10. It’s Not About the Burqa: Muslim Women on Faith, Feminism, Sexuality and Race by Marian Khan
This book is top of our list for many reasons. Khan brings together Muslim women’s voices in a powerful collection that allows them to speak without a filter or a lens. The politicisation of the burqa is an issue that affects so many women and is something that primarily men, politicians, governments and religious leaders have very strong opinions on.
A quote from Mona Eltahawy within the book reads: “I believe the role of the writer is to tell society what it pretends it does not know,” and she presents the contradiction that exists between the accusations of misogyny that Islamaphobes hurl, while ignoring their own biases.
She goes on to discuss how discovering feminism for her felt like discovering a light that led her to mental and emotional freedom. In another story, Coco Khan discusses her mother and their differing experiences of community and how their conversations usually go when she tries to talk to her mother about concepts like modesty culture. This book is highly important to read.
Tabloids and society focuses too heavily on the first word in the identifier “Muslim woman” but this book makes a compelling argument for why we need to condemn those who would try to put them in a box and reduce them to the clothes they wear.
Frequently Asked Questions
What does modern feminism mean today?
This might seem like too obvious of a question to ask, however it’s one that is regularly addressed in modern literature, and also a questions we’re often asked by our readers looking to know more about modern feminism.
In today’s culture, core principles of modern feminism have been found to revolve around the accommodation of feminism in new media and ensuring feministic ideals continue to be far-reaching. For more information, studies such as this one have been actioned to truly outline what feminism means in the modern age.
Why do some people see feminism as something negative?
Like any ideologies or movements, the zeitgeist will first challenge ideals before accepting them. Feminism is certainly no stranger to a set of ideas being challenged, and though they’re truly for the better, dated schools of thought will always challenge what’s new and accepted.
When did feminism start in the United Kingdom?
Mary Wollstonecraft (also regarded as the grandmother of of British feminism) first introduced feminist ideologies into Britain in 1792, with the publication of ‘The Vindication of the Rights of Woman’. This work of feminist philosophy was surprisingly well received, given the time of publication.

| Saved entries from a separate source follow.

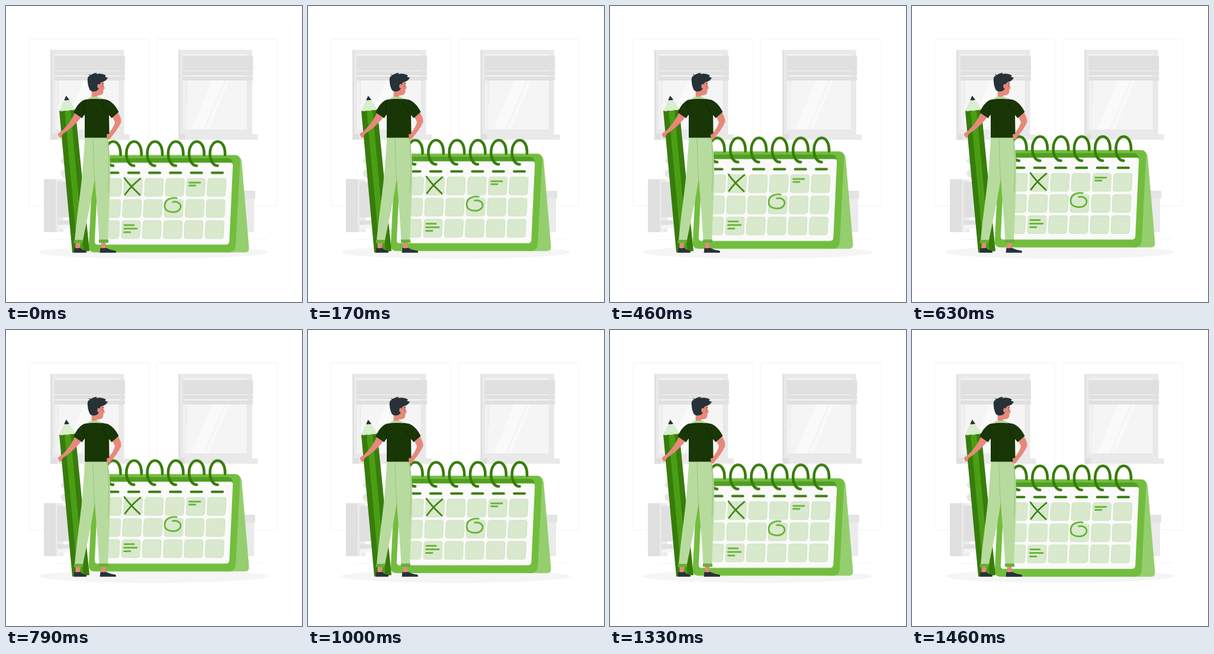
Animation of 500x500 px, one loop 1.5 s. Source, as an HTML page:

```html
<!DOCTYPE html>
<html lang="en">
<head>
<meta charset="utf-8">
<title>Calendar planning</title>
<style>
  html, body { margin: 0; width: 100%; height: 100%; overflow: hidden; background: #fff; }
  svg { display: block; width: 100vw; height: 100vh; }
  #calendar { animation: float 1.5s linear -40ms infinite; }
  @keyframes float {
    50% { transform: translateY(-10px); }
  }
  .line { fill: none; stroke-linecap: round; stroke-linejoin: round; }
  .skin { fill: #e6897b; }
  .ink { fill: #263238; }
  .cell { fill: #d9e9cd; stroke: #bcdba8; stroke-width: .6; }
</style>
</head>
<body>
<svg viewBox="0 0 500 500">
  <defs>
    <g id="window">
      <path fill="#e9e9e9" d="M75 74H199.500V217H209V226H75Z"/>
      <path fill="#dfdfdf" d="M75 74H77.500V216H86V226H75Z"/>
      <path fill="#f1f1f1" d="M82.500 81H191V209H82.500Z"/>
      <path fill="#f5f5f5" d="M88.500 84H190V208H88.500Z"/>
      <path fill="#fafafa" d="M132 125H152L117 208H97ZM156 125H161L126 208H121Z"/>
      <path fill="none" stroke="#e6e6e6" d="M88.500 125V165M191.500 82V208"/>
      <g fill="#e0e0e0">
        <rect x="82" y="84.500" width="119" height="24.500" rx="1"/>
        <rect x="82" y="110" width="119" height="7" rx="1"/>
        <rect x="82" y="119" width="119" height="6.700" rx="1"/>
      </g>
    </g>
    <path id="ring" class="line" stroke="#387c0c" stroke-width="4.600"
      d="M370 252C370.500 238 365 229.500 357.500 229.500C350 229.500 344.500 239 344.500 250C344.500 261.500 350 270.300 357.500 270.300"/>
  </defs>

  <g id="room">
    <g fill="#fff" stroke="#f3f3f3">
      <rect x="38.800" y="55.500" width="203" height="282" rx="2"/>
      <rect x="254.800" y="55.500" width="203" height="282" rx="2"/>
    </g>
    <use href="#window"/>
    <use href="#window" x="216.400"/>
    <path fill="#ebebeb" d="M82 292.500H97V382H82Z"/>
    <path fill="#e0e0e0" d="M64 292.500H84V382H64ZM87 297H118V357H87ZM87 362H118V369.500H87Z"/>
    <path fill="#f5f5f5" d="M88 370H118V376H90V382H88Z"/>
    <path fill="#e6e6e6" d="M100 256C92 257 91 263 95 266L102 269ZM101 277C92 276 90 282 95 288L101 292Z"/>
    <path fill="#ebebeb" d="M380 325H419V382H380Z"/>
    <rect x="370" y="312" width="51" height="13.500" rx="1" fill="#e4e4e4"/>
    <path stroke="#f4f4f4" d="M80 394.500H410M418 393.500H440"/>
    <ellipse cx="249.500" cy="416" rx="193.500" ry="11" fill="#f5f5f5"/>
  </g>

  <g id="calendar">
    <path fill="#95ce6e" d="M386 253Q397 254 398 263L410.500 409Q411 416.700 404 416.700H370Z"/>
    <path fill="#72bd3e" d="M156 252.200H387Q396 252.500 395.500 262L388 405Q387 416.700 376 416.700H150Q139 416.700 139.800 406L147 262Q148 252.200 156 252.200Z"/>
    <path fill="#519f22" d="M160 257.500H375Q382 258 383 265.500H156Z"/>
    <path fill="#fafafa" d="M160 265.300H379Q383.500 265.300 383.200 270L377.300 398Q377 403.500 371 403.500H155Q149.500 403.500 149.800 398L156 270Q156 265.300 160 265.300Z"/>
    <g id="cells" transform="translate(0 291.700) skewX(-2.800)"></g>
    <g id="dashes" class="line" stroke="#387c0c" stroke-width="4"></g>
    <path class="line" stroke="#3c820c" stroke-width="2.700" d="M200 291C207 301 217 311 226 319.500M227 292C217 300 208 309 201 319"/>
    <path class="line" stroke="#62b232" stroke-width="2.700" d="M288.500 325C278 323 268 328 268 338C268 346 275 349 283 348.700C291 348.300 296.500 343 294.700 337C293 332 287 330.500 281.500 331.500"/>
    <path class="line" stroke="#62b232" stroke-width="2.800" d="M309.500 298.800H328M309.500 303.900H320M200 370.700H216M199.500 376.700H221M199.500 382.700H210"/>
    <g id="rings"></g>
  </g>

  <g id="pencil">
    <path fill="#387c0c" d="M90 177L117 174.500L141 414L112 416.500Z"/>
    <path fill="#4a9e13" d="M99 176L109 175L131 415L121 416Z"/>
    <path fill="#d9edcf" d="M90 177L98.500 158.500L106.500 158L117 174.500Q112 177 108.500 175.500Q104 178 99.500 176.500Q95 178.500 90 177Z"/>
    <path class="ink" d="M98.300 159L101.500 151.500L107 158.300Q103 160 98.300 159Z"/>
  </g>

  <g id="man">
    <path class="skin" d="M117.500 399H126L124.500 412H117.500ZM160.500 399H168.500V412H160.500Z"/>
    <path class="ink" d="M115.500 408.500Q120 410 125 408.500Q129 412.500 135 413.500Q137 415 135.500 416.700H114.500ZM159.500 408.500Q164 410 169 408.500Q177 412.500 184 413Q187 414.500 185.500 416.700H158.500Z"/>
    <path fill="#b7db9e" d="M133.500 221H153L152 270C149 310 137 360 130 396H116C120 350 127 310 130 270Z"/>
    <path fill="#b7db9e" d="M146.500 221H171.500C177 250 176.500 285 175.500 310C174.500 340 173 370 172 396H157.500C156 365 153 330 150 295C148.500 265 147 245 146.500 221Z"/>
    <path class="line" stroke="#8fbd72" stroke-width=".8" d="M147 224C148 255 148 275 150.500 302M171 224C175 255 174 290 172 315"/>
    <path fill="#64b236" d="M115 395H130.500L129.500 400.500H114.500ZM157 394.500H173V400H157Z"/>

    <path class="skin" d="M117 179L127 188C119 199 107 209 96 216L93 222Q90 224 89.500 220Q86.500 218 88.500 215L95 210.500C104 202 111 192 117 179Z"/>
    <path class="skin" d="M180 188L188.500 179C192 184 195 190 194.500 196C190 206 184 214 178 221Q174 227 170.500 224.500L170 217L174 215C180 207 183 201 184 196Z"/>
    <path fill="#183606" d="M132 158.500Q152 154 171 158.500C180 162 186 170 190.500 179L178.500 189.500L174 184L174.500 222.500H133L133 183L128.500 189.500L114.500 180C118 171 123 163 132 158.500Z"/>
    <path class="line" stroke="#0f2403" stroke-width=".7" d="M133 184C131 175 131 168 132 163M174 184C168 177 165 171 163 165"/>
    <path class="skin" d="M170 217L175 215.500L179 219L174 226L170.500 223Z"/>

    <path class="skin" d="M145 140L155 130L165 127Q164.500 131 165 134L167 139L164.500 141Q165 148 161 150Q157 151.500 154 151L153.500 156H144.500Z"/>
    <path fill="#b7db9e" d="M138.500 157.500Q140 153.500 145 153.500L154 153Q160 153.500 161.500 157.500Q150 155.800 138.500 157.500Z"/>
    <path class="ink" d="M138 128C137 121 139 118 142 118L139.500 115Q143 117 145 115.500Q149 112.500 153.500 113L152.500 115Q161 113 168.500 117L167.500 120L172 121Q169 127 163 128L159 130Q159.500 135 157 139Q155 144 148 144.500Q142 145 140 138Q138 133 138 128Z"/>
    <ellipse class="skin" cx="156.800" cy="135.500" rx="2.600" ry="3.700"/>
    <path class="line" stroke="#263238" stroke-width=".8" d="M162.500 131.500L165 130.800M163 134.500V135.800"/>
  </g>
</svg>
<script>
  const pitch = 35.3;
  const fill = (id, count, draw) =>
    document.getElementById(id).innerHTML = Array.from({ length: count }, (_, i) => draw(i)).join('');

  fill('cells', 18, i =>
    `<rect class="cell" x="${341 - pitch * (i % 6)}" y="${35.7 * Math.floor(i / 6)}" width="31" height="30.200" rx="4"/>`);
  fill('dashes', 6, i => `<path d="M${348 - pitch * i} 282.200h18"/>`);
  fill('rings', 6, i => `<use href="#ring" x="${-pitch * i}"/>`);
</script>
</body>
</html>
```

There you have it, our top 10 list of feminist books chosen by our editors (and fans of empowering literature). Have you picked the book you’re planning on buying yet? Do you have a person in mind that you’ll be buying one of this books for? Leave a comment below if you’ve read any of these books and let us know your thoughts.